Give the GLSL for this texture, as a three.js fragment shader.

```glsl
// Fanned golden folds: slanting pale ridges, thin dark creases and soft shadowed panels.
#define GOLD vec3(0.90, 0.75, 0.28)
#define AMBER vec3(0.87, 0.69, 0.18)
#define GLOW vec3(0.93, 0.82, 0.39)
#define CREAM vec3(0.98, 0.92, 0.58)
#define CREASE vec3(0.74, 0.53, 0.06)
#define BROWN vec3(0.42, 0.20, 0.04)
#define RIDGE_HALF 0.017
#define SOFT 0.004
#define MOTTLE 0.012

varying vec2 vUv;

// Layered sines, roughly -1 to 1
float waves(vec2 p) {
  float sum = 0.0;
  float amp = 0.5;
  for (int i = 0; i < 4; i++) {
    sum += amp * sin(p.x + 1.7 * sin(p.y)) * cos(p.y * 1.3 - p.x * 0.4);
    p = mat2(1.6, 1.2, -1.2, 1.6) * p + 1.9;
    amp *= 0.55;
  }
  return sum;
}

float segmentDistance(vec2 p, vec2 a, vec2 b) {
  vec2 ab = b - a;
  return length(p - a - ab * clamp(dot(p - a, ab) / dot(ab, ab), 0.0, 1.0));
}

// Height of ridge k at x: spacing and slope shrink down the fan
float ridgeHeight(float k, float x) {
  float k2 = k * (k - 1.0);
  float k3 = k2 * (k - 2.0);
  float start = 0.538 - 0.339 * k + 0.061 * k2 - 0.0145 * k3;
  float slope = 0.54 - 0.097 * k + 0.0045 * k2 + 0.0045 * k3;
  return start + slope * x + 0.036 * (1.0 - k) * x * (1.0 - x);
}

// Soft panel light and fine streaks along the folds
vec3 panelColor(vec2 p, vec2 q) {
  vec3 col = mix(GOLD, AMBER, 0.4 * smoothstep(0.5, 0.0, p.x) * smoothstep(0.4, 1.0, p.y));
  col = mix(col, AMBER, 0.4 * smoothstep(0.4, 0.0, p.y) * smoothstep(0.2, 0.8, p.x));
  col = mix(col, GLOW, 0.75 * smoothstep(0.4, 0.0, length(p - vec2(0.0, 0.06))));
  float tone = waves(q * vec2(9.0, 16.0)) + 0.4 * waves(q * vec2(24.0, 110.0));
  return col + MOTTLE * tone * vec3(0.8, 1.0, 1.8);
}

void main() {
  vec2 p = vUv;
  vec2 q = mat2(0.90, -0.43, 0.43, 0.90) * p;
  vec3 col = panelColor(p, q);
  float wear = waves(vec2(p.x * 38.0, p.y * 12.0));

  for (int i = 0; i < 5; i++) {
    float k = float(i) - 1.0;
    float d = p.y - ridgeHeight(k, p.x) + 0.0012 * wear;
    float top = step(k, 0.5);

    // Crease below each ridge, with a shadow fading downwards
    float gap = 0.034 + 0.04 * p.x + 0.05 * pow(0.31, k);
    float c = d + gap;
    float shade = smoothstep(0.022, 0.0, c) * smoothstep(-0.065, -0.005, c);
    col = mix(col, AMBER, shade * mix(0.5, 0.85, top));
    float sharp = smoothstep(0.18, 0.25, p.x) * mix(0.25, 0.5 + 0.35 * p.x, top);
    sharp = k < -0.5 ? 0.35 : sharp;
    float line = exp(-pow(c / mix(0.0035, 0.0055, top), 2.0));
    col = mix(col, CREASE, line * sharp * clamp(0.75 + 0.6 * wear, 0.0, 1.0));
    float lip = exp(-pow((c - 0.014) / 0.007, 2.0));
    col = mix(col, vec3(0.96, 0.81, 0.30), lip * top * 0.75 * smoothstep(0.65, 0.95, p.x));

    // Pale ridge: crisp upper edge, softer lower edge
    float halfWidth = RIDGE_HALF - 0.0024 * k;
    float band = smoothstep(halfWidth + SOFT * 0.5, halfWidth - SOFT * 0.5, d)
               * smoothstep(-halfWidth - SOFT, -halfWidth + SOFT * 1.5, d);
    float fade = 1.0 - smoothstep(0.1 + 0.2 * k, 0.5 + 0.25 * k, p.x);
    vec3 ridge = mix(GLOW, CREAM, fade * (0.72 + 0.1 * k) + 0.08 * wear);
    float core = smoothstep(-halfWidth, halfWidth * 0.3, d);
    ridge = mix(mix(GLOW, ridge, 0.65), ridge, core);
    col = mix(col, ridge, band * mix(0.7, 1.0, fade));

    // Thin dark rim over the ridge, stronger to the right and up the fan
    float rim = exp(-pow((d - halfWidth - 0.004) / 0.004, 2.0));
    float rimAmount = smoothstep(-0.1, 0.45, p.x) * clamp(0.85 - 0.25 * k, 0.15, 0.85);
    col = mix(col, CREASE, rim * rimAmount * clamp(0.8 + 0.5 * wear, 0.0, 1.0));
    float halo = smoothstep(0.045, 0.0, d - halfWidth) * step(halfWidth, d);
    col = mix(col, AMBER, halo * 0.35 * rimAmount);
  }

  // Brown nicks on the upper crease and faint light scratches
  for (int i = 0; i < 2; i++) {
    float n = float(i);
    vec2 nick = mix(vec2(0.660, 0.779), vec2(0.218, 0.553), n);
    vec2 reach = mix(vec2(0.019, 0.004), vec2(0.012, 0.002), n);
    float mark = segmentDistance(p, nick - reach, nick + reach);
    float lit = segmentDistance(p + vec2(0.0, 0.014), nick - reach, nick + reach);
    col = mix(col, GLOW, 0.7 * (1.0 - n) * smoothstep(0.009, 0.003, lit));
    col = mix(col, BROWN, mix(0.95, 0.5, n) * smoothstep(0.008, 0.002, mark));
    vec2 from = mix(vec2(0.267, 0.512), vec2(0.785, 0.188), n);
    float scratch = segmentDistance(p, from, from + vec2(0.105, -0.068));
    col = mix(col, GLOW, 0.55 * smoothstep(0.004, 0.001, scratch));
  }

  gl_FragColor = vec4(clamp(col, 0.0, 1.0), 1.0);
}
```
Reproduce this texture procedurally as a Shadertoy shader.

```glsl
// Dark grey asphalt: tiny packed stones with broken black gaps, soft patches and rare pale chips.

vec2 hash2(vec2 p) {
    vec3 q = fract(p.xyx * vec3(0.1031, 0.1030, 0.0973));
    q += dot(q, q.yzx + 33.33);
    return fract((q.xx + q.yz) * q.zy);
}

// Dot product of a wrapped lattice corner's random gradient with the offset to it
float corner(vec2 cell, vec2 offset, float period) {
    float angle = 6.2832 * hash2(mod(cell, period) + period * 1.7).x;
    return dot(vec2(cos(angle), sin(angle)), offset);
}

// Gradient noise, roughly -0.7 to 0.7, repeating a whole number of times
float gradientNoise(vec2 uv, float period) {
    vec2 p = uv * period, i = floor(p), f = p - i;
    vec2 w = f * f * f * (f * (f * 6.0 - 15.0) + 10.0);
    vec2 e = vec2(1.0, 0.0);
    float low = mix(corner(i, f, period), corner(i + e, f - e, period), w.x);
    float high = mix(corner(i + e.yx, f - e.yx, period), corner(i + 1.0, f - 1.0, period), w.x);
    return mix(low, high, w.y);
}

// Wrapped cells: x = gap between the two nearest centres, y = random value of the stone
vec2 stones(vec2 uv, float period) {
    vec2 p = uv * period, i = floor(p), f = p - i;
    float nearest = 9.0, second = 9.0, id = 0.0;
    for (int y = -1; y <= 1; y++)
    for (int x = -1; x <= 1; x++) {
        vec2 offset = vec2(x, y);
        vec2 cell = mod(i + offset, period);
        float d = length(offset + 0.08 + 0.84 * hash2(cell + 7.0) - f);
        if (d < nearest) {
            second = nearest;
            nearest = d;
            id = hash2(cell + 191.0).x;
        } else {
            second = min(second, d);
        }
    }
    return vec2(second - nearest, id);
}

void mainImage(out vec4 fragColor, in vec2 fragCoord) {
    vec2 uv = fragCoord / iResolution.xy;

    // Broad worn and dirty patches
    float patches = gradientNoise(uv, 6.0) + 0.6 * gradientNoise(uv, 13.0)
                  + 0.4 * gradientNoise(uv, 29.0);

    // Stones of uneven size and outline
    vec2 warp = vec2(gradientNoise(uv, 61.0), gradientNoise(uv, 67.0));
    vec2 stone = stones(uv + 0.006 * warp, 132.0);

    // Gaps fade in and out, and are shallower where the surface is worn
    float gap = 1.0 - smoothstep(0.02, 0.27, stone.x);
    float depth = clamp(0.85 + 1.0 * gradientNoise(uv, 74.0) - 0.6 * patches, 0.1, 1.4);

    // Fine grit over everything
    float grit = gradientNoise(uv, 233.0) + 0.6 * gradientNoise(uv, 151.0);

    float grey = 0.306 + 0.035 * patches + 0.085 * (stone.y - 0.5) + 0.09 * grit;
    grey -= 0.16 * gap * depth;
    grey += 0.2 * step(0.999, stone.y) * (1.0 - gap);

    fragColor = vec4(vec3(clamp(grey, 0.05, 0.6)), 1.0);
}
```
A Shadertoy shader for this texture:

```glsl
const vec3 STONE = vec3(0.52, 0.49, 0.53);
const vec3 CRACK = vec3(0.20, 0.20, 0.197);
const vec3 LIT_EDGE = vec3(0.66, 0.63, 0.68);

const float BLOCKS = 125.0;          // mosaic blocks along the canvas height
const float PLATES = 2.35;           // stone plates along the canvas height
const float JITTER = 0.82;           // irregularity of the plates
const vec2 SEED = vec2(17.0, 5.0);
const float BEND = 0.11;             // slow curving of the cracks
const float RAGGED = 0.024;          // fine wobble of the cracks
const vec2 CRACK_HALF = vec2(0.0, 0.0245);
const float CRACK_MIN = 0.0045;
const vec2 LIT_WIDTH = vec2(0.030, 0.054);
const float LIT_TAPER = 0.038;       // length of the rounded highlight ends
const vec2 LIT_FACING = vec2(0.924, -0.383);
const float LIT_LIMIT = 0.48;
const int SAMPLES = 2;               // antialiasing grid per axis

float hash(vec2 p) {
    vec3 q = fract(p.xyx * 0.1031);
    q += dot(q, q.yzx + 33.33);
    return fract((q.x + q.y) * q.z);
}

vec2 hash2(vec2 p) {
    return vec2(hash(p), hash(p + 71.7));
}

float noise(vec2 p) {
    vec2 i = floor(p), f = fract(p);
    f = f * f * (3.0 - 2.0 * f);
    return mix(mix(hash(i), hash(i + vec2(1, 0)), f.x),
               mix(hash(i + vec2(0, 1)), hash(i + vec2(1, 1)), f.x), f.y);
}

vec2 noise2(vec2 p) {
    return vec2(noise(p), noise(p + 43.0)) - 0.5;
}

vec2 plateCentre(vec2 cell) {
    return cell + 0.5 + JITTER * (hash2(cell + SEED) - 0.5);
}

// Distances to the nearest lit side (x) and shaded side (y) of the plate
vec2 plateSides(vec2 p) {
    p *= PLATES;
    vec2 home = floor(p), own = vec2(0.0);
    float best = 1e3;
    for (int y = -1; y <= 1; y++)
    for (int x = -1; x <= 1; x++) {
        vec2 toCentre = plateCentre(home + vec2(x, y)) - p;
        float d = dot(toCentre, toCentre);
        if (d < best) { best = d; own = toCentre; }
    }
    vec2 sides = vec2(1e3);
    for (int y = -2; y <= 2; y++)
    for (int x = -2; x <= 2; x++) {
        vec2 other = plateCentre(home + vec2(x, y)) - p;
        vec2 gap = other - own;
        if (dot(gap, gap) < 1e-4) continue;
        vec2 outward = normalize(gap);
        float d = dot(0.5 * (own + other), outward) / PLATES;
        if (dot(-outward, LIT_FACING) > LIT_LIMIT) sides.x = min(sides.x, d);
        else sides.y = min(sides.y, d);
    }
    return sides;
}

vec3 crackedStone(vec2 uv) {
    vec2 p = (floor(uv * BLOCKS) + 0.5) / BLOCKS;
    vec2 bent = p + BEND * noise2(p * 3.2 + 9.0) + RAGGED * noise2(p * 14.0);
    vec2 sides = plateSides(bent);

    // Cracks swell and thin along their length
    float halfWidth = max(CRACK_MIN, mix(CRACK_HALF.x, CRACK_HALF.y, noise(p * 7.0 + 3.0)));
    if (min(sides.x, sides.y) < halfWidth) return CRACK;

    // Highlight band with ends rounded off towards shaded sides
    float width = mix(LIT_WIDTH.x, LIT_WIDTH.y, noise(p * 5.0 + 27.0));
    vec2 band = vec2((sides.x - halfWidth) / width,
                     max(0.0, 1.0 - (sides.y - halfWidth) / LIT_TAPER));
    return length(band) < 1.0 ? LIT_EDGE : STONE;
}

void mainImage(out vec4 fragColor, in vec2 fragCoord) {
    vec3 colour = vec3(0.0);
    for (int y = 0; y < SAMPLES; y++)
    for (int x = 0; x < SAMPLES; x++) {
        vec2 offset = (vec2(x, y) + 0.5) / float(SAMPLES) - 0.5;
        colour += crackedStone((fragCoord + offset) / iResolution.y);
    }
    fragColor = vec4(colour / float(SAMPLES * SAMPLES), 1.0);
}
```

- WORK TO COMPLETE: Only the lines that contain the word "length" should be copied from the material.

- RESPONSE TO THE EXERCISE:
  return length(p - a - ab * clamp(dot(p - a, ab) / dot(ab, ab), 0.0, 1.0));
  col = mix(col, GLOW, 0.75 * smoothstep(0.4, 0.0, length(p - vec2(0.0, 0.06))));
        float d = length(offset + 0.08 + 0.84 * hash2(cell + 7.0) - f);
const float LIT_TAPER = 0.038;       // length of the rounded highlight ends
    // Cracks swell and thin along their length
    return length(band) < 1.0 ? LIT_EDGE : STONE;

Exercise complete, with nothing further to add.